• Exercise: Scan the data for "activation" and copy each matching line.

• Input:
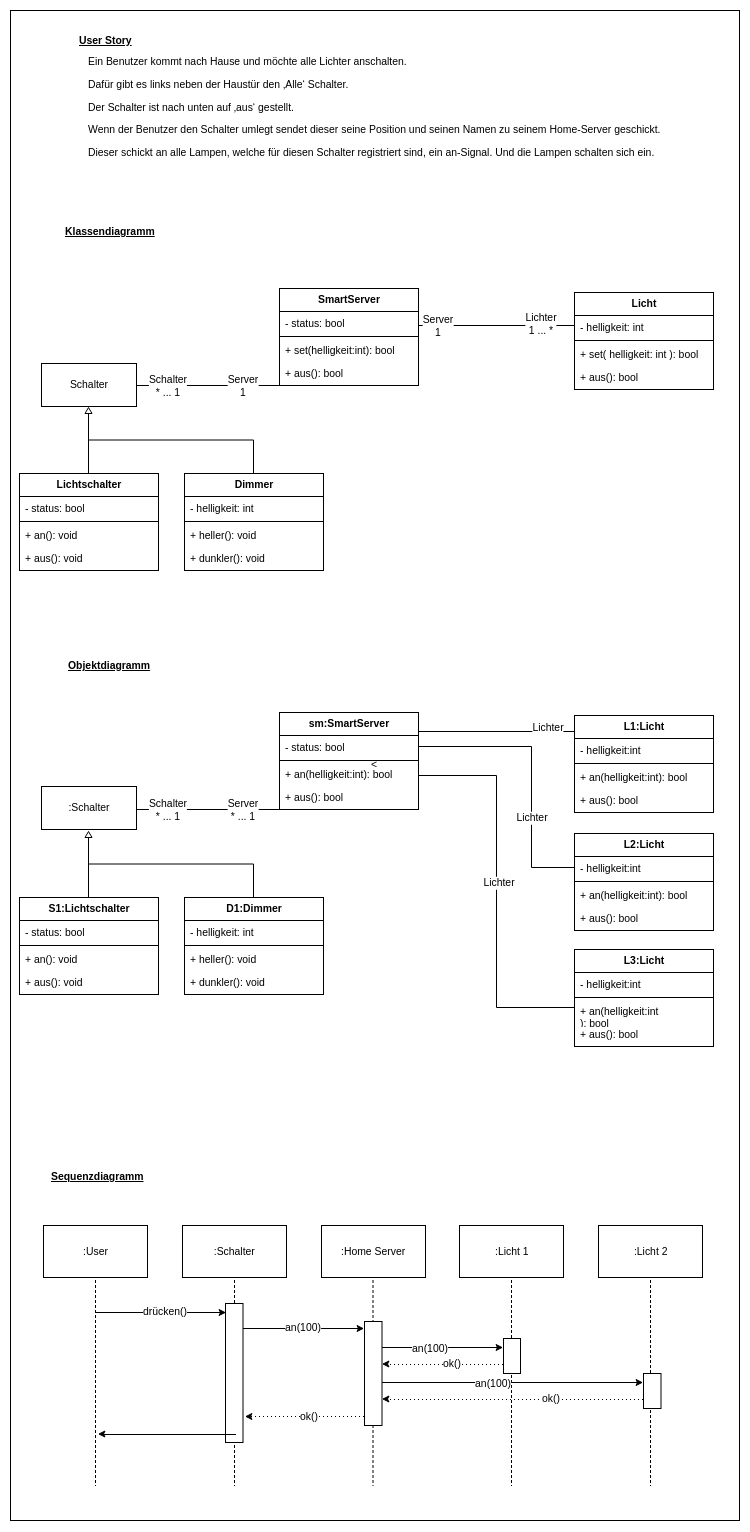
<!DOCTYPE html>
<html lang="de">
<head>
<meta charset="utf-8">
<title>Smart Home – UML-Diagramme</title>
<style>
:root { --ink: #000; --paper: #fff; }
* { box-sizing: border-box; margin: 0; padding: 0; }
html, body { width: 750px; height: 1532px; overflow: hidden; background: var(--paper); }
body { position: relative; color: var(--ink); font: 10.42px/12px "Liberation Sans", Arial, sans-serif; }
.frame { position: absolute; left: 10px; top: 10px; width: 730px; height: 1511px; border: 1px solid var(--ink); }
.connectors { position: absolute; left: 0; top: 0; fill: none; stroke: var(--ink); stroke-width: 1; }
.connectors .solid { fill: var(--ink); }
.connectors .hollow, .connectors .activation { fill: var(--paper); }
.lifeline { stroke-dasharray: 3 2; }
.reply { stroke-dasharray: 1 3; }

h2 { position: absolute; font-size: 10.42px; line-height: 12px; text-decoration: underline; white-space: nowrap; }
.story { position: absolute; left: 88px; top: 56px; display: flex; flex-direction: column; gap: 10.8px; white-space: nowrap; }

.class { position: absolute; width: 140px; height: 98px; display: flex; flex-direction: column; border: 1px solid var(--ink); background: var(--paper); white-space: nowrap; }
.class h3 { height: 23px; font-size: 10.42px; line-height: 22px; text-align: center; border-bottom: 1px solid var(--ink); }
.class .attributes { height: 26px; padding-left: 5px; line-height: 24px; border-bottom: 1px solid var(--ink); }
.class .operations { list-style: none; padding: 3px 0 0 5px; line-height: 22.6px; }
.class .wrapped { height: 26px; margin-bottom: -3.5px; padding-top: 5px; line-height: 12px; overflow: hidden; }
.simple { position: absolute; left: 41px; width: 96px; height: 44px; display: flex; align-items: center; justify-content: center; border: 1px solid var(--ink); background: var(--paper); }

.label { position: absolute; transform: translate(-50%, -50%); background: var(--paper); text-align: center; line-height: 12.5px; white-space: nowrap; }
.stray { background: none; }

.participants { position: absolute; left: 43px; top: 1225px; display: flex; gap: 33.8px; list-style: none; }
.participants li { width: 105px; height: 53px; display: flex; align-items: center; justify-content: center; border: 1px solid var(--ink); background: var(--paper); }
</style>
</head>
<body>
<div class="frame"></div>

<svg class="connectors" width="750" height="1532" viewBox="0 0 750 1532" aria-hidden="true">
  <defs>
    <path id="arrow-right" class="solid" d="M0 0L-6 -3L-4.5 0L-6 3Z"/>
    <path id="arrow-left" class="solid" d="M0 0L6 -3L4.5 0L6 3Z"/>
    <g id="inheritance">
      <path d="M88.5 474V414M88.5 440H253.5V474"/>
      <path class="hollow" d="M88.5 407.5L92 413.5H85Z"/>
    </g>
  </defs>

  <g id="class-links">
    <path d="M137 385.5H280M418.5 322V325.5H575"/>
    <use href="#inheritance"/>
  </g>

  <g id="object-links">
    <path d="M137 809.5H280M418 731.5H574.5V750M418 746.5H531.5V867.5H575M418 775.5H496.5V1007.5H575"/>
    <use href="#inheritance" y="424"/>
  </g>

  <g id="lifelines" class="lifeline">
    <path d="M95.5 1280V1486M234.5 1280V1486M373 1280V1486M511.5 1280V1486M650.5 1280V1486"/>
  </g>
  <g id="activations" class="activation">
    <rect class="activation" x="225.5" y="1303.5" width="17.5" height="139"/>
    <rect class="activation" x="364.5" y="1321.5" width="17.5" height="104"/>
    <rect class="activation" x="503.5" y="1338.5" width="17" height="35"/>
    <rect class="activation" x="643.5" y="1373.5" width="17.5" height="35"/>
  </g>
  <g id="messages">
    <path d="M96 1312.5H221M243 1328.5H359M382 1347.5H498M382 1382.5H638M236 1434.5H103"/>
    <use href="#arrow-right" x="225" y="1312.5"/>
    <use href="#arrow-right" x="363" y="1328.5"/>
    <use href="#arrow-right" x="502" y="1347.5"/>
    <use href="#arrow-right" x="642" y="1382.5"/>
    <use href="#arrow-left" x="99" y="1434"/>
    <path class="reply" d="M503 1364.5H388M643 1399.5H388M364 1416.5H251"/>
    <use href="#arrow-left" x="383" y="1364"/>
    <use href="#arrow-left" x="383" y="1399"/>
    <use href="#arrow-left" x="246" y="1416.5"/>
  </g>
</svg>

<section>
  <h2 style="left:79px;top:35px">User Story</h2>
  <div class="story">
    <p>Ein Benutzer kommt nach Hause und möchte alle Lichter anschalten.</p>
    <p>Dafür gibt es links neben der Haustür den ‚Alle‘ Schalter.</p>
    <p>Der Schalter ist nach unten auf ‚aus‘ gestellt.</p>
    <p>Wenn der Benutzer den Schalter umlegt sendet dieser seine Position und seinen Namen zu seinem Home-Server geschickt.</p>
    <p>Dieser schickt an alle Lampen, welche für diesen Schalter registriert sind, ein an-Signal. Und die Lampen schalten sich ein.</p>
  </div>
</section>

<section>
  <h2 style="left:65px;top:226px">Klassendiagramm</h2>
  <article class="class" style="left:279px;top:288px">
    <h3>SmartServer</h3>
    <p class="attributes">- status: bool</p>
    <ul class="operations"><li>+ set(helligkeit:int): bool</li><li>+ aus(): bool</li></ul>
  </article>
  <article class="class" style="left:574px;top:292px">
    <h3>Licht</h3>
    <p class="attributes">- helligkeit: int</p>
    <ul class="operations"><li>+ set( helligkeit: int ): bool</li><li>+ aus(): bool</li></ul>
  </article>
  <div class="simple" style="top:363px">Schalter</div>
  <article class="class" style="left:19px;top:473px">
    <h3>Lichtschalter</h3>
    <p class="attributes">- status: bool</p>
    <ul class="operations"><li>+ an(): void</li><li>+ aus(): void</li></ul>
  </article>
  <article class="class" style="left:184px;top:473px">
    <h3>Dimmer</h3>
    <p class="attributes">- helligkeit: int</p>
    <ul class="operations"><li>+ heller(): void</li><li>+ dunkler(): void</li></ul>
  </article>
  <p class="label" style="left:168px;top:386px">Schalter<br>* ... 1</p>
  <p class="label" style="left:243px;top:386px">Server<br>1</p>
  <p class="label" style="left:438px;top:326px">Server<br>1</p>
  <p class="label" style="left:541px;top:324px">Lichter<br>1 ... *</p>
</section>

<section>
  <h2 style="left:68px;top:660px">Objektdiagramm</h2>
  <article class="class" style="left:279px;top:712px">
    <h3>sm:SmartServer</h3>
    <p class="attributes">- status: bool</p>
    <ul class="operations"><li>+ an(helligkeit:int): bool</li><li>+ aus(): bool</li></ul>
  </article>
  <p class="label stray" style="left:374px;top:765px">&lt;</p>
  <article class="class" style="left:574px;top:715px">
    <h3>L1:Licht</h3>
    <p class="attributes">- helligkeit:int</p>
    <ul class="operations"><li>+ an(helligkeit:int): bool</li><li>+ aus(): bool</li></ul>
  </article>
  <article class="class" style="left:574px;top:833px">
    <h3>L2:Licht</h3>
    <p class="attributes">- helligkeit:int</p>
    <ul class="operations"><li>+ an(helligkeit:int): bool</li><li>+ aus(): bool</li></ul>
  </article>
  <article class="class" style="left:574px;top:949px">
    <h3>L3:Licht</h3>
    <p class="attributes">- helligkeit:int</p>
    <ul class="operations"><li class="wrapped">+ an(helligkeit:int<br>): bool</li><li>+ aus(): bool</li></ul>
  </article>
  <div class="simple" style="top:786px">:Schalter</div>
  <article class="class" style="left:19px;top:897px">
    <h3>S1:Lichtschalter</h3>
    <p class="attributes">- status: bool</p>
    <ul class="operations"><li>+ an(): void</li><li>+ aus(): void</li></ul>
  </article>
  <article class="class" style="left:184px;top:897px">
    <h3>D1:Dimmer</h3>
    <p class="attributes">- helligkeit: int</p>
    <ul class="operations"><li>+ heller(): void</li><li>+ dunkler(): void</li></ul>
  </article>
  <p class="label" style="left:168px;top:810px">Schalter<br>* ... 1</p>
  <p class="label" style="left:243px;top:810px">Server<br>* ... 1</p>
  <p class="label" style="left:548px;top:728px">Lichter</p>
  <p class="label" style="left:532px;top:818px">Lichter</p>
  <p class="label" style="left:499px;top:883px">Lichter</p>
</section>

<section>
  <h2 style="left:51px;top:1171px">Sequenzdiagramm</h2>
  <ul class="participants">
    <li>:User</li>
    <li>:Schalter</li>
    <li>:Home Server</li>
    <li>:Licht 1</li>
    <li>:Licht 2</li>
  </ul>
  <p class="label" style="left:165px;top:1312px">drücken()</p>
  <p class="label" style="left:303px;top:1328px">an(100)</p>
  <p class="label" style="left:430px;top:1349px">an(100)</p>
  <p class="label" style="left:452px;top:1364px">ok()</p>
  <p class="label" style="left:493px;top:1384px">an(100)</p>
  <p class="label" style="left:551px;top:1399px">ok()</p>
  <p class="label" style="left:309px;top:1417px">ok()</p>
</section>
</body>
</html>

• Task answer:
.connectors .hollow, .connectors .activation { fill: var(--paper); }
  <g id="activations" class="activation">
    <rect class="activation" x="225.5" y="1303.5" width="17.5" height="139"/>
    <rect class="activation" x="364.5" y="1321.5" width="17.5" height="104"/>
    <rect class="activation" x="503.5" y="1338.5" width="17" height="35"/>
    <rect class="activation" x="643.5" y="1373.5" width="17.5" height="35"/>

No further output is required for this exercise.